*TASK INSTRUCTIONS*:
From the very first line of the data to the line containing "border: 1px solid var(--edge);", retype everything exactly, leaving the pictures behind.

━━━ DATA PROVIDED ━━━

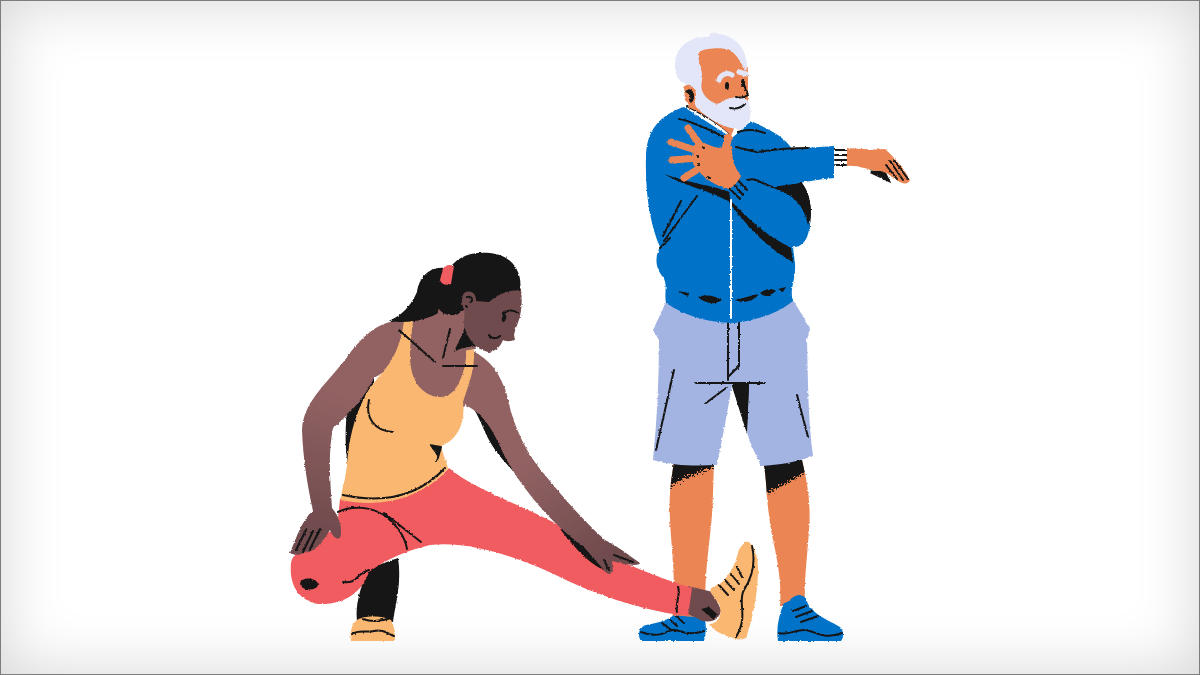
<!DOCTYPE html>
<html lang="en">
<head>
<meta charset="utf-8">
<title>Two people stretching</title>
<style>
:root {
  --ink: #141414;
  --blue: #0473c9;
  --lilac: #a3b3e2;
  --tan: #eb8552;
  --silver: #e2e6f8;
  --brown: #926263;
  --brown-deep: #704b4e;
  --amber: #f9b771;
  --coral: #f05b5f;
  --white: #fff;
  --edge: #7d7d7d;
}
html, body { margin: 0; overflow: hidden; }
.stage {
  position: relative;
  box-sizing: border-box;
  width: 1200px;
  height: 675px;
  overflow: hidden;
  background: var(--white);
  border: 1px solid var(--edge);
  box-shadow: inset 0 0 62px rgba(0, 0, 0, .17);
}
svg { position: absolute; left: -1px; top: -1px; width: 1200px; height: 675px; }
.ink { fill: var(--ink); }
.blue { fill: var(--blue); }
.lilac { fill: var(--lilac); }
.tan { fill: var(--tan); }
.silver { fill: var(--silver); }
.brown { fill: var(--brown); }
.deep { fill: var(--brown-deep); }
.amber { fill: var(--amber); }
.coral { fill: var(--coral); }
.line { fill: none; stroke: var(--ink); stroke-width: 2; stroke-linecap: round; stroke-linejoin: round; }
.zip { fill: none; stroke: var(--white); stroke-width: 2; stroke-linecap: round; }
.fingers { fill: none; stroke-linecap: round; stroke-linejoin: round; }
</style>
</head>
<body>
<main class="stage">
<svg viewBox="0 0 1200 675" role="img" aria-label="A woman in a side lunge and an older man stretching his arm across his chest">
  <defs>
    <filter id="rough" x="-5%" y="-5%" width="110%" height="110%">
      <feTurbulence type="fractalNoise" baseFrequency=".35" numOctaves="2" seed="4" result="grain"/>
      <feDisplacementMap in="SourceGraphic" in2="grain" scale="2.5" xChannelSelector="R" yChannelSelector="G"/>
    </filter>
    <filter id="speckle" x="-20%" y="-20%" width="140%" height="140%">
      <feTurbulence type="fractalNoise" baseFrequency=".7" numOctaves="2" seed="9" result="grain"/>
      <feDisplacementMap in="SourceGraphic" in2="grain" scale="13" xChannelSelector="R" yChannelSelector="G"/>
    </filter>
    <linearGradient id="bent-arm" gradientUnits="userSpaceOnUse" x1="370" y1="340" x2="318" y2="530">
      <stop offset=".3" stop-color="#926263"/><stop offset="1" stop-color="#704b4e"/>
    </linearGradient>
    <linearGradient id="long-arm" gradientUnits="userSpaceOnUse" x1="490" y1="380" x2="610" y2="555">
      <stop offset=".4" stop-color="#926263"/><stop offset="1" stop-color="#704b4e"/>
    </linearGradient>
    <clipPath id="left-leg-clip"><use href="#left-leg"/></clipPath>
    <clipPath id="right-leg-clip"><use href="#right-leg"/></clipPath>
    <g id="trainer">
      <path class="blue" d="M674 615C681 616 693 617 704 617C707 626 706 633 704 641H641C637 635 639 627 646 625C658 623 668 620 674 615Z"/>
      <path class="line" d="M641 632C651 636 660 636 669 631C676 626 683 638 704 631M662 623L670 629M670 620L677 626M677 617L684 623"/>
    </g>
  </defs>

  <g id="man" filter="url(#rough)">
    <g id="man-legs">
      <path id="left-leg" class="tan" d="M674 462H714C713 490 713 512 710 535C707 563 704 585 706 620H672C677 585 671 545 670 520C669 500 670 485 674 462Z"/>
      <path id="right-leg" class="tan" d="M763 460H802C808 485 811 505 809 530C807 560 804 580 805 606H780C783 570 771 540 769 515C766 495 767 480 763 460Z"/>
      <g clip-path="url(#left-leg-clip)"><path class="ink" filter="url(#speckle)" d="M660 455H722V465C706 469 688 476 660 492Z"/></g>
      <g clip-path="url(#right-leg-clip)"><path class="ink" filter="url(#speckle)" d="M755 455H812V470C800 475 785 485 762 496Z"/></g>
    </g>
    <use href="#trainer"/>
    <g id="right-trainer">
      <path class="blue" d="M784 603C789 603 792 595 800 595C808 596 806 605 812 609C820 618 832 622 840 627C844 631 844 637 841 641H778C776 629 779 614 784 603Z"/>
      <path class="line" d="M779 633C788 636 796 629 806 630C817 632 824 640 842 633M793 611L806 606M796 617L812 611M801 622L818 616"/>
    </g>
    <g id="shorts">
      <path class="ink" d="M730 380H750L747 434Z"/>
      <path class="lilac" d="M667 300L653 330L659 340C659 380 657 420 653 460C673 466 695 466 717 465C722 440 728 410 732 384H749L747 432C751 447 757 456 761 466C779 465 797 462 813 456C808 420 808 380 807 340L810 328L793 300Z"/>
      <path class="ink" d="M732 384H749L747 432Z"/>
      <path class="line" d="M728 322V380M739 322V366L729 376M695 383H765M726 388L706 403M674 370L656 450M797 395L808 437"/>
    </g>
    <g id="jacket">
      <path class="ink" d="M745 180C770 184 790 180 802 183C811 195 813 212 809 230L790 225Z"/>
      <path class="blue" d="M684 107C660 115 646 130 646 158C645 192 650 225 660 247C654 258 656 269 663 277C668 285 664 293 666 303C688 318 714 323 735 323C759 320 780 312 793 301C789 290 796 280 795 264L793 247L738 185L834 177V146L792 149C784 136 768 129 751 121L732 138Z"/>
      <path class="ink" d="M664 174C690 184 714 185 735 194C752 212 772 229 791 248L793 262C766 248 744 222 728 201C708 190 686 187 664 174Z"/>
      <path class="blue" d="M733 139C755 131 775 137 790 149C806 151 821 148 834 146V178C815 180 799 182 785 187C770 190 755 190 742 184L728 178Z"/>
      <path class="blue" d="M738 172C750 178 762 185 778 187C800 190 808 205 810 222C809 240 802 249 790 247C770 238 750 221 731 201C727 191 731 179 738 172Z"/>
      <path class="ink" d="M771 187L802 183C811 195 813 212 808 225C804 207 796 195 771 187Z"/>
      <path class="line" d="M679 119C690 121 710 130 724 137M736 147L756 152C776 149 792 148 808 148M738 132C750 128 759 131 765 133M687 106C704 115 719 123 730 134M748 180C756 176 764 187 779 188M697 196L664 241M681 201L663 236M660 248L670 238M736 178L747 190M733 183L743 195M729 188L740 199M835 150L847 150M835 155L847 155M835 160L847 160M835 165L846 165"/>
      <path class="zip" d="M731 200V318"/>
      <path class="ink" d="M678 291L689 293L688 297ZM698 297C707 294 715 296 722 300C716 305 705 304 698 297ZM735 300C744 298 752 295 759 294C754 301 744 304 735 300ZM760 293C766 288 773 288 776 291C770 296 765 298 760 293ZM778 289L786 287L783 292Z"/>
    </g>
    <g id="man-hands">
      <path class="ink" d="M871 172L888 180L884 172Z" stroke="#141414" stroke-width="3"/>
      <path class="tan" d="M847 148C862 149 875 150 885 149C897 160 905 170 910 180C908 185 902 184 897 180C889 175 884 170 875 171C867 169 857 165 847 166Z"/>
      <path class="line" d="M886 165L897 179M890 161L903 180M894 160L908 179"/>
      <g class="fingers" stroke="#eb8552">
        <path stroke-width="7" d="M700 145L688 128M698 151L671 142M698 158L672 160M703 166L684 178"/>
        <path stroke-width="8" d="M725 152L728 138"/>
      </g>
      <path class="tan" d="M694 144C703 138 715 151 724 147L733 146C730 157 735 168 741 176C738 182 733 187 729 189C716 186 703 179 693 164Z"/>
      <path class="line" d="M703 147L704 148M698 156L698 157M698 164L699 165M708 177L709 178" stroke-width="3"/>
    </g>
    <g id="man-head">
      <path class="tan" d="M692 92L688 107C704 114 720 124 731 136L736 124L748 112V68L729 48H702L685 75Z"/>
      <path class="silver" d="M688 85C674 81 673 66 677 54C682 42 695 36 708 37L711 33C728 33 741 42 745 55C747 62 748 66 746 71C741 63 736 53 730 50C721 47 709 48 699 51C695 58 704 69 702 81C699 91 706 99 714 103C721 106 723 98 732 98C740 95 747 98 749 103C753 114 750 125 741 129C729 130 711 122 696 107Z"/>
      <path class="tan" d="M684 87C688 82 696 86 696 96C696 105 689 106 685 100Z"/>
      <path class="ink" d="M685 92C689 86 695 91 694 98C692 105 689 103 689 99C692 97 689 93 685 92Z"/>
      <path class="line" d="M743 80C744 87 747 92 748 95C744 98 740 98 736 97M730 108C735 109 741 108 745 104"/>
      <ellipse class="ink" cx="727" cy="86" rx="2" ry="4"/><ellipse class="ink" cx="743" cy="83" rx="2" ry="4"/>
      <path d="M719 80C721 74 727 72 732 75M739 72L746 74" fill="none" stroke="#e2e6f8" stroke-width="5" stroke-linecap="round"/>
    </g>
  </g>

  <g id="woman" filter="url(#rough)">
    <g id="rear-foot">
      <path class="ink" d="M370 568L398 558C402 585 395 605 393 622L357 621C355 604 361 590 363 580Z"/>
      <path class="amber" d="M351 641C349 629 354 619 362 618C372 615 386 617 391 620C395 627 395 635 395 641Z"/>
      <path class="line" d="M352 634C360 629 366 633 374 631C382 629 387 633 394 636M363 619C371 622 382 621 391 618"/>
    </g>
    <path class="ink" d="M374 375L347 410C345 431 345 448 348 465C357 441 369 420 374 398Z"/>
    <path class="ink" d="M468 402C477 410 482 427 489 440C496 453 505 462 513 471L497 413L480 402Z"/>
    <g id="front-foot">
      <path class="deep" d="M688 586L713 592L721 610C720 621 708 625 696 618L686 613Z"/>
      <path class="ink" d="M701 609L709 607L717 614L714 620Z"/>
      <path class="amber" d="M746 541C754 543 758 556 758 570C758 595 752 621 746 638C740 642 728 637 716 631L709 624C719 624 723 614 719 604L711 593C708 586 717 587 722 582C731 574 736 562 739 549Z"/>
      <path class="line" d="M752 546C756 563 751 579 744 590C737 602 749 616 736 637M737 567L742 577M731 574L739 584M725 580L734 590M719 585L728 595"/>
    </g>
    <g id="leggings">
      <path class="coral" d="M340 499C380 506 420 500 449 468C470 487 510 500 555 523C600 555 650 575 692 588L688 616C650 612 600 597 560 577C520 558 470 540 430 545C405 551 385 560 369 572C362 592 345 605 318 604C298 600 289 585 291 563C294 548 315 540 337 528Z"/>
      <ellipse class="ink" cx="309" cy="584" rx="9" ry="5.5" transform="rotate(4 309 584)"/>
      <path class="line" d="M338 512C352 505 371 507 384 515C397 525 405 537 407 549M384 513L421 542M343 582C358 584 355 574 369 570M678 587C681 594 675 603 677 612"/>
      <path class="ink" d="M560 529C575 533 588 541 594 550L611 573C592 567 577 551 560 529Z"/>
    </g>
    <path id="chest" class="brown" d="M404 321C420 318 432 315 438 308L470 330L468 349C480 353 490 362 482 380L462 410H410L398 360Z"/>
    <g id="long-reach">
      <path fill="url(#long-arm)" d="M472 351C490 359 500 373 507 395C514 430 528 455 545 475C565 500 588 525 605 540C616 545 630 556 640 563C638 567 624 564 612 561L613 571C610 576 606 574 603 569L583 546C555 527 522 490 504 455C493 430 484 413 463 404Z"/>
      <path class="line" d="M614 555L633 562M604 560L609 570"/>
    </g>
    <g id="bent-reach">
      <path fill="url(#bent-arm)" d="M406 320C380 320 363 334 345 360C325 385 303 403 302 430C303 460 308 488 313 511C303 518 297 536 290 553C297 557 303 553 309 552C317 549 324 540 330 530C333 538 341 543 341 533C341 523 338 515 332 508C330 478 328 453 333 428C352 412 366 395 374 378L404 360Z"/>
      <path class="line" d="M306 530L296 550M313 531L303 552M320 529L310 549"/>
    </g>
    <g id="tank-top">
      <path class="amber" d="M404 321H413C410 345 407 368 417 384C428 399 446 402 456 388C464 375 467 361 466 348L474 350C475 371 468 386 463 402C466 426 455 441 441 446C443 455 447 462 448 469C420 500 380 508 341 500C340 496 346 478 347 465C349 444 351 426 364 398C376 374 398 367 404 321Z"/>
      <path class="ink" d="M429 444L441 446L438 457Z"/>
      <path class="line" d="M369 400C365 417 374 431 393 432M441 447L437 461M343 495C380 503 417 498 445 468"/>
    </g>
    <path class="line" d="M399 330L435 362M443 366H477"/>
    <g id="woman-head">
      <path class="ink" d="M445 268C428 266 419 279 417 292C411 306 402 315 389 321C410 324 429 319 440 312C449 302 449 286 452 279Z"/>
      <path class="brown" d="M448 292L464 294L476 349L455 352L436 330L438 310Z"/>
      <path class="ink" d="M466 318L476 346C468 347 460 348 454 352C458 341 466 331 466 318Z"/>
      <path class="deep" d="M465 292L484 280L521 289C522 299 522 307 520 316C518 325 513 332 514 340C509 342 505 341 503 340C500 348 494 352 488 352C476 349 468 340 464 326Z"/>
      <path class="ink" d="M447 273C454 257 471 251 490 253C512 255 523 272 520 291C510 289 499 294 489 302L476 301L461 312C453 318 443 315 438 308Z"/>
      <path class="coral" d="M443 268C446 265 450 264 454 266L451 284C446 286 441 284 440 280Z"/>
      <path class="deep" d="M464 293C470 289 477 293 476 302C476 309 471 313 465 311C461 305 461 298 464 293Z"/>
      <path class="line" d="M467 297C472 296 473 299 471 302M466 306L467 307M450 329L443 358M503 314C508 309 514 310 518 313M489 335C491 339 497 339 500 336"/>
      <ellipse class="ink" cx="504" cy="318" rx="2" ry="4" transform="rotate(15 504 318)"/>
      <path class="deep" d="M511 318L515 340L503 339Z"/>
    </g>
  </g>
</svg>
</main>
</body>
</html>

━━━

*SOLUTION FOR THIS PROBLEM*:
<!DOCTYPE html>
<html lang="en">
<head>
<meta charset="utf-8">
<title>Two people stretching</title>
<style>
:root {
  --ink: #141414;
  --blue: #0473c9;
  --lilac: #a3b3e2;
  --tan: #eb8552;
  --silver: #e2e6f8;
  --brown: #926263;
  --brown-deep: #704b4e;
  --amber: #f9b771;
  --coral: #f05b5f;
  --white: #fff;
  --edge: #7d7d7d;
}
html, body { margin: 0; overflow: hidden; }
.stage {
  position: relative;
  box-sizing: border-box;
  width: 1200px;
  height: 675px;
  overflow: hidden;
  background: var(--white);
  border: 1px solid var(--edge);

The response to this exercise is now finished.